The film concludes with Lawrence, after a brief spell of homelessness, finally moving into a new council flat in the admittedly pretty desirable location of Old Street, Shoreditch. He looks out over the high-rise balcony wondering if there must be something wrong with him, why he hasn’t made it, saying “There’s never been anyone who’s been this far and failed.” At that point the camera pans out from him standing on his balcony with the social housing block gradually engulfing him. It brings to mind Tess of the d’Urbervilles feeling like a fly on a billiard table of indefinite length. It is a very poetic shot and also very touching. However, you are left not with sympathy or pity for a(nother) frustrated artist. Rather, Lawrence of Belgravia is a very human and strangely reaffirming portrait of one’s desire to live in one's imagination, to dare to dream.
Steven Warwick is an artist, writer, and musician based in Berlin. His book Notes on Evil will be released through Floating Opera Press this autumn.
Image credit: © Paul Kelly / Heavenly Films
|||Virginie Despentes, Vernon Subutex 1, trans. Frank Wynne (London: MacLehose, 2017). Originally published in French by Grasset & Fasquelle, 2015.|
|||These programs themselves, like Love Island, contributed to several nervous breakdowns and suicides in the name of “content.”|

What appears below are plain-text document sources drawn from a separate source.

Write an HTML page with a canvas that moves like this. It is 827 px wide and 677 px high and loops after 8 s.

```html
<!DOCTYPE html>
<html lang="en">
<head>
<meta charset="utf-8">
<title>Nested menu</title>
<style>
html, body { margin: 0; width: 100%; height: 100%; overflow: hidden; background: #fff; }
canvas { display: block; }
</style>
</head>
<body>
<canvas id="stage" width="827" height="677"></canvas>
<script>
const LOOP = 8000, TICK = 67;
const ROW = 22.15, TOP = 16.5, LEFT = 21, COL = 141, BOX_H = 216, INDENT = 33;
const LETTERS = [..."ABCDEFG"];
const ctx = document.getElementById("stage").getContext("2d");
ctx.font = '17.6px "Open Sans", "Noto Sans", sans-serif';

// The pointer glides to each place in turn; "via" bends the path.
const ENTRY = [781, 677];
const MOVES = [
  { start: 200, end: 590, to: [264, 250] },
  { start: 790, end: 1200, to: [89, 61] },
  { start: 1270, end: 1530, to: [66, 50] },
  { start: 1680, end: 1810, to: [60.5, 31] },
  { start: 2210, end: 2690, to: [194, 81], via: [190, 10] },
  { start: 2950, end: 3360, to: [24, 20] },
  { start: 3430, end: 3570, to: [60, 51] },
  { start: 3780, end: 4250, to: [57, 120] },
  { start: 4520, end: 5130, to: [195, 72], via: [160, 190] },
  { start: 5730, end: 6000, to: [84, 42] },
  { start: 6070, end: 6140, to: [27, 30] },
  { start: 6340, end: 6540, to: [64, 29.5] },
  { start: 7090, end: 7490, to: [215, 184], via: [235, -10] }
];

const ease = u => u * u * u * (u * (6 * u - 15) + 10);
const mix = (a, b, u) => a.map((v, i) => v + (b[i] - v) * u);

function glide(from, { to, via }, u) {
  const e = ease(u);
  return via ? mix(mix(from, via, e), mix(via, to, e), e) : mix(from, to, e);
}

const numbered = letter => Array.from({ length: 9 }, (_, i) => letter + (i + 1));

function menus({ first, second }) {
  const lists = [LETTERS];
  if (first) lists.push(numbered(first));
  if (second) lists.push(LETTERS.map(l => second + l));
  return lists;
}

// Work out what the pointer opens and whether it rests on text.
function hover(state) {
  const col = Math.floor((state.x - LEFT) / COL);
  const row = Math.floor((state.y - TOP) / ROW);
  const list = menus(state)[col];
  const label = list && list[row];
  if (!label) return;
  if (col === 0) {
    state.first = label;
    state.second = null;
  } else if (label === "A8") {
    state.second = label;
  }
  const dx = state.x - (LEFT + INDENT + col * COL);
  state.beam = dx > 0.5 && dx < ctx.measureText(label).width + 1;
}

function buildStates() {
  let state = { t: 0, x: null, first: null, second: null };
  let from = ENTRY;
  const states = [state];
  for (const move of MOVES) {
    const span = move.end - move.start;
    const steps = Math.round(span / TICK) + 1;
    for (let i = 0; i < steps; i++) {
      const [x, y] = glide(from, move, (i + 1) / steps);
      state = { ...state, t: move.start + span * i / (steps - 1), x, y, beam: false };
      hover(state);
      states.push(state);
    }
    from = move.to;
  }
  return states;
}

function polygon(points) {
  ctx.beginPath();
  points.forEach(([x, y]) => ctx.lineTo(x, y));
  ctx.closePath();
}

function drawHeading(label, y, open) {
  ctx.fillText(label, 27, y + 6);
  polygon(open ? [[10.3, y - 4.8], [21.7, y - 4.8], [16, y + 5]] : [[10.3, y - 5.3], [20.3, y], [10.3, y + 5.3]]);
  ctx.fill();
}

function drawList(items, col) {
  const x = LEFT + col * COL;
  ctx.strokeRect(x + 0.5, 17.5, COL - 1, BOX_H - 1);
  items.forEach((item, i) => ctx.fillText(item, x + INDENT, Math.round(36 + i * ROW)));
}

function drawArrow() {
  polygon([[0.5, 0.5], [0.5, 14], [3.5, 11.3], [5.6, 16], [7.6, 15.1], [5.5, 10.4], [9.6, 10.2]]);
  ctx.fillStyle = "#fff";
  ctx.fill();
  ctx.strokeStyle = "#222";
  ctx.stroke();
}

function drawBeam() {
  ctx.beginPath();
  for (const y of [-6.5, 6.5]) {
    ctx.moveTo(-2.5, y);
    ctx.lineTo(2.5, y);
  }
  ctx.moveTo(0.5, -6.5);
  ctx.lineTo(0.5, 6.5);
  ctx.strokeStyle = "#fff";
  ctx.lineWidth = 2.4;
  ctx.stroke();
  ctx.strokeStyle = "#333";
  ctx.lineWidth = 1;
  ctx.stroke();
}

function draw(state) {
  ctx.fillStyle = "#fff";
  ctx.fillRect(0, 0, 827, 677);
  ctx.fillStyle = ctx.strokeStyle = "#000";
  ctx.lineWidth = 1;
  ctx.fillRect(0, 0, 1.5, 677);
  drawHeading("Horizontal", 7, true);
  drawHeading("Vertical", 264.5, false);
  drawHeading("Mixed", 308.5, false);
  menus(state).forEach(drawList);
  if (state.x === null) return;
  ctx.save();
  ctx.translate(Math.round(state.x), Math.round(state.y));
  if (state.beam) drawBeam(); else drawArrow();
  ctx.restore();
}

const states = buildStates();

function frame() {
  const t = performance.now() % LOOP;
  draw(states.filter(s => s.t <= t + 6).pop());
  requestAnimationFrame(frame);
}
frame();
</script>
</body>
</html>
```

|||The song had initially been heavily promoted by the major label EMI.|